_Records shown:_
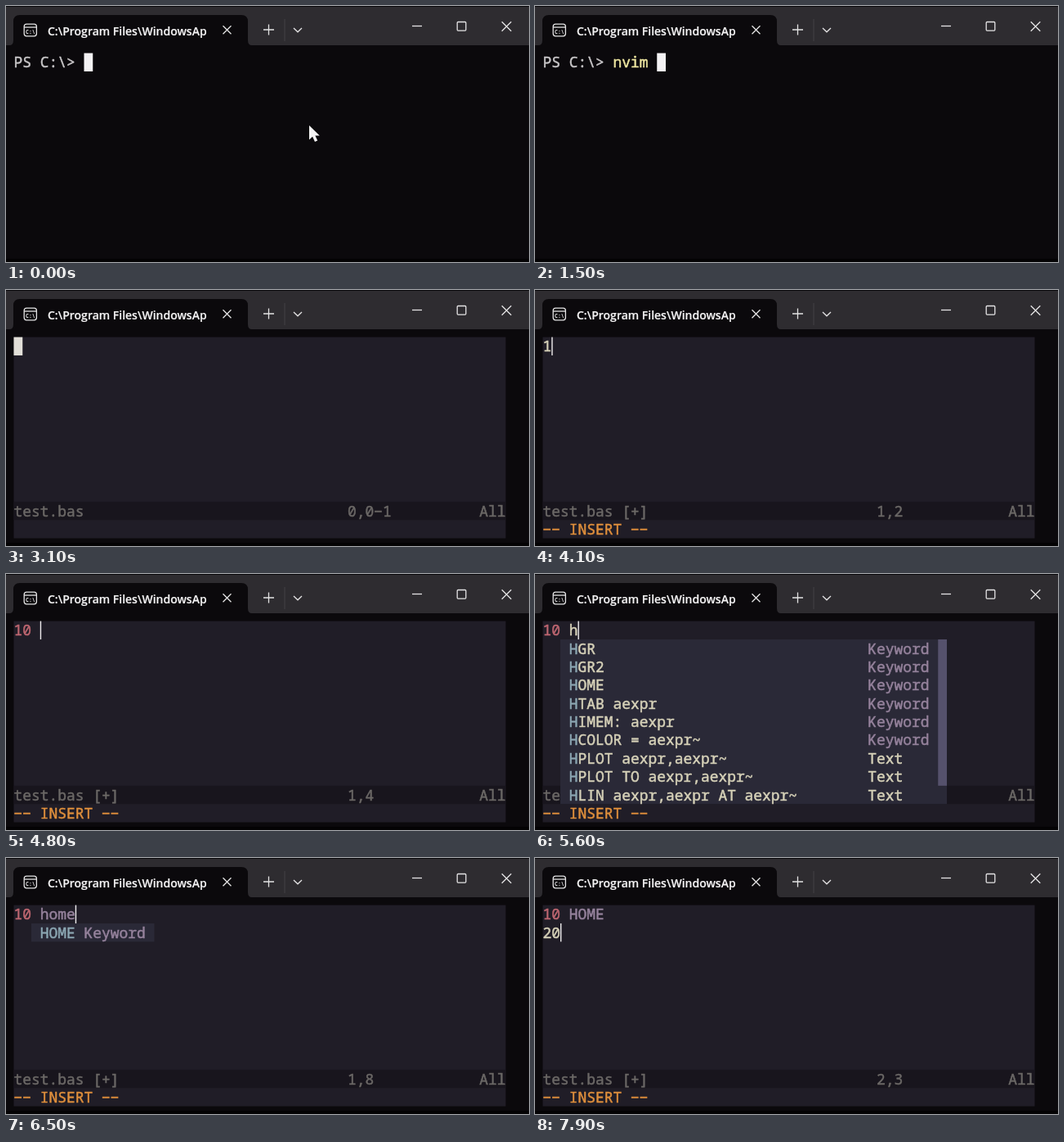
Animation of 640 by 313 pixels, one loop 8 s. Source, as an HTML page:

```html
<!DOCTYPE html>
<html lang="en">
<head>
<meta charset="utf-8">
<title>Terminal</title>
<style>
html, body { margin: 0; width: 100%; height: 100%; overflow: hidden; background: #0b090c; }
svg { display: block; width: 640px; height: 313px; }
text { white-space: pre; }
.mono { font: 500 17.92px "Noto Sans Mono", "DejaVu Sans Mono", monospace; stroke-width: 0.5; }
.title { font: 600 14px "Open Sans", "Noto Sans", sans-serif; fill: #f4f3f4; stroke: #f4f3f4; stroke-width: 0.2; }
.tiny { font: 700 6.5px "Noto Sans Mono", monospace; fill: #e8e7e8; }
.line { fill: none; stroke: #e4e3e4; stroke-width: 1.3; }
</style>
</head>
<body>
<svg viewBox="0 0 640 313">
  <rect width="640" height="313" fill="#0b090c"/>
  <rect width="640" height="48" fill="#2e2c30"/>
  <rect width="640" height="1" fill="#09080a"/>
  <rect y="309" width="640" height="4" fill="#040304"/>
  <path d="M4 48Q9 48 9 42V19Q9 11 17 11H288Q296 11 296 19V42Q296 48 301 48Z" fill="#0b090c"/>
  <rect class="line" x="22.2" y="22.2" width="15.2" height="14.6" rx="3"/>
  <path class="line" d="M22 26H37.5"/>
  <text class="tiny" x="24" y="33.6">C:\</text>
  <text class="title" x="51" y="35.8">C:\Program Files\WindowsAp</text>
  <path class="line" d="M265.5 24.3L275.5 34.3M275.5 24.3L265.5 34.3"/>
  <path class="line" d="M315 29H328M321.5 22.5V35.5"/>
  <path d="M341 16V43" stroke="#434145"/>
  <path class="line" d="M352 27L357 31.8L362 27"/>
  <path class="line" d="M497 24.5H509"/>
  <rect class="line" x="552.2" y="19.5" width="10.6" height="10.6" rx="1"/>
  <path class="line" d="M606.7 19.2L618.3 30.8M618.3 19.2L606.7 30.8"/>
  <g id="screen"></g>
  <path id="mouse" d="M371 146V163.6L375.1 159.8L378 166L381.2 164.6L378.4 158.6H383.8Z" fill="#f5f4f5"/>
</svg>
<script>
const LOOP = 8000, CW = 10.75, RH = 22.36, LEFT = 9.5, TOP = 57.6;
const C = {
  shell: "#c9c7c9", command: "#eee6a0", cursor: "#f4f2f4",
  bg: "#201d27", bar: "#18151d", dim: "#6b6866", fg: "#d6d1b8",
  red: "#bd6670", violet: "#95829c", orange: "#df8f3c",
  menu: "#2a2937", picked: "#3b3d55", match: "#8ba6b2", thumb: "#55516c"
};
const ITEMS = ["HGR", "HGR2", "HOME", "HTAB aexpr", "HIMEM: aexpr", "HCOLOR = aexpr~",
  "HPLOT aexpr,aexpr~", "HPLOT TO aexpr,aexpr~", "HLIN aexpr,aexpr AT aexpr~"];

// Each entry changes the state from its time on.
const STEPS = [
  [0, { mode: "shell", cmd: "", mouse: true }],
  [1100, { cmd: "n", mouse: false }],
  [1200, { cmd: "nv" }],
  [1300, { cmd: "nvi" }],
  [1400, { cmd: "nvim" }],
  [1500, { cmd: "nvim " }],
  [1600, { cmd: "nvim t" }],
  [2100, { cmd: "nvim test" }],
  [2200, { cmd: "nvim test.b" }],
  [2300, { cmd: "nvim test.bas" }],
  [2500, { entered: true }],
  [2600, { mode: "blank" }],
  [3100, { mode: "normal", lines: [""], numColor: C.fg, wordColor: C.fg }],
  [3700, { pending: "i" }],
  [4100, { mode: "insert", pending: "", lines: ["1"] }],
  [4200, { lines: ["10"] }],
  [4400, { numColor: C.red }],
  [4800, { lines: ["10 "] }],
  [5600, { lines: ["10 h"], query: "H" }],
  [5700, { lines: ["10 ho"] }],
  [5800, { query: "HO" }],
  [5900, { lines: ["10 hom"] }],
  [6000, { query: "HOM" }],
  [6100, { lines: ["10 home"] }],
  [6200, { query: "HOME" }],
  [6400, { wordColor: C.violet }],
  [6600, { lines: ["10 HOME"], selected: true }],
  [6800, { query: "" }],
  [7400, { lines: ["10 HOME", ""] }],
  [7800, { lines: ["10 HOME", "2"] }],
  [7900, { lines: ["10 HOME", "20"] }]
];

const x = col => LEFT + col * CW;
const y = row => TOP + row * RH;
const box = (row, col, cols, rows, fill) =>
  `<rect x="${x(col)}" y="${y(row)}" width="${cols * CW}" height="${rows * RH}" fill="${fill}"/>`;
const put = (row, col, str, fill) =>
  `<text class="mono" x="${x(col)}" y="${y(row) + 17.7}" fill="${fill}" stroke="${fill}">${
    str.replace(/&/g, "&amp;").replace(/</g, "&lt;")}</text>`;
const block = (row, col, fill) => box(row, col, 1, 1, fill);
const caret = (row, col) =>
  `<rect x="${x(col)}" y="${y(row)}" width="1.4" height="${RH}" fill="#efedee"/>`;

function shell(s) {
  const end = 8 + s.cmd.length;
  return put(0, 0, "PS C:\\>", C.shell) +
    put(0, 8, s.cmd.slice(0, 4), C.command) +
    put(0, 12, s.cmd.slice(4), C.shell) +
    (s.entered ? block(1, 0, C.cursor) : block(0, end, C.cursor));
}

// Positions of the query letters, taken in order.
function matches(item, query) {
  const hits = [];
  let at = -1;
  for (const ch of query) {
    at = item.indexOf(ch, at + 1);
    if (at < 0) return null;
    hits.push(at);
  }
  return hits;
}

function menu(s) {
  const full = s.query === "H";
  const found = ITEMS.filter(item => matches(item, s.query));
  const kindCol = full ? 37 : 4 + Math.max(...found.map(item => item.length));
  let out = box(1, 2, kindCol + 6 + full, found.length, s.selected ? C.picked : C.menu);
  if (full) out += box(1, 45, 1, found.length - 1, C.thumb);
  found.forEach((item, i) => {
    const hits = matches(item, s.query);
    const isText = /^H(PLOT|LIN)/.test(item);
    const hit = [...item].map((ch, k) => hits.includes(k) ? ch : " ").join("");
    const rest = [...item].map((ch, k) => hits.includes(k) ? " " : ch).join("");
    out += put(i + 1, 3, rest, C.fg) + put(i + 1, 3, hit, C.match) +
      put(i + 1, kindCol, isText ? "Text" : "Keyword", isText ? C.fg : C.violet);
  });
  return out;
}

function editor(s) {
  const insert = s.mode === "insert";
  const row = s.lines.length - 1, col = s.lines[row].length;
  const pos = insert ? `${row + 1},${col + 1}` : "0,0−1";
  let out = box(0, 0, 56, 11, C.bg) + box(9, 0, 56, 1, C.bar) +
    put(9, 0, "test.bas" + (insert ? " [+]" : ""), C.dim) +
    put(9, 38, pos, C.dim) + put(9, 53, "All", C.dim);
  if (insert) out += put(10, 0, "−− INSERT −−", C.orange);
  if (s.pending) out += put(10, 45, s.pending, C.fg);
  s.lines.forEach((line, i) => {
    out += put(i, 0, line.slice(0, 2), i ? C.fg : s.numColor) +
      put(i, 3, line.slice(3), s.wordColor);
  });
  if (s.query) out += menu(s);
  return out + (insert ? caret(row, col) : block(0, 0, "#e2dfd8"));
}

const screen = document.getElementById("screen");
const mouse = document.getElementById("mouse");
let shown = -1;

function draw(t) {
  const count = STEPS.filter(step => step[0] <= t).length;
  if (count === shown) return;
  shown = count;
  const s = Object.assign({}, ...STEPS.slice(0, count).map(step => step[1]));
  mouse.style.display = s.mouse ? "" : "none";
  screen.innerHTML = s.mode === "shell" ? shell(s)
    : s.mode === "blank" ? block(0, 0, C.cursor)
    : editor(s);
}

const start = performance.now();
function tick() {
  draw((performance.now() - start) % LOOP);
  requestAnimationFrame(tick);
}
tick();
</script>
</body>
</html>
```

_What is needed:_ Read through the data above. Report each line that has the word "mode".

_Response to the task:_
  [0, { mode: "shell", cmd: "", mouse: true }],
  [2600, { mode: "blank" }],
  [3100, { mode: "normal", lines: [""], numColor: C.fg, wordColor: C.fg }],
  [4100, { mode: "insert", pending: "", lines: ["1"] }],
  const insert = s.mode === "insert";
  screen.innerHTML = s.mode === "shell" ? shell(s)
    : s.mode === "blank" ? block(0, 0, C.cursor)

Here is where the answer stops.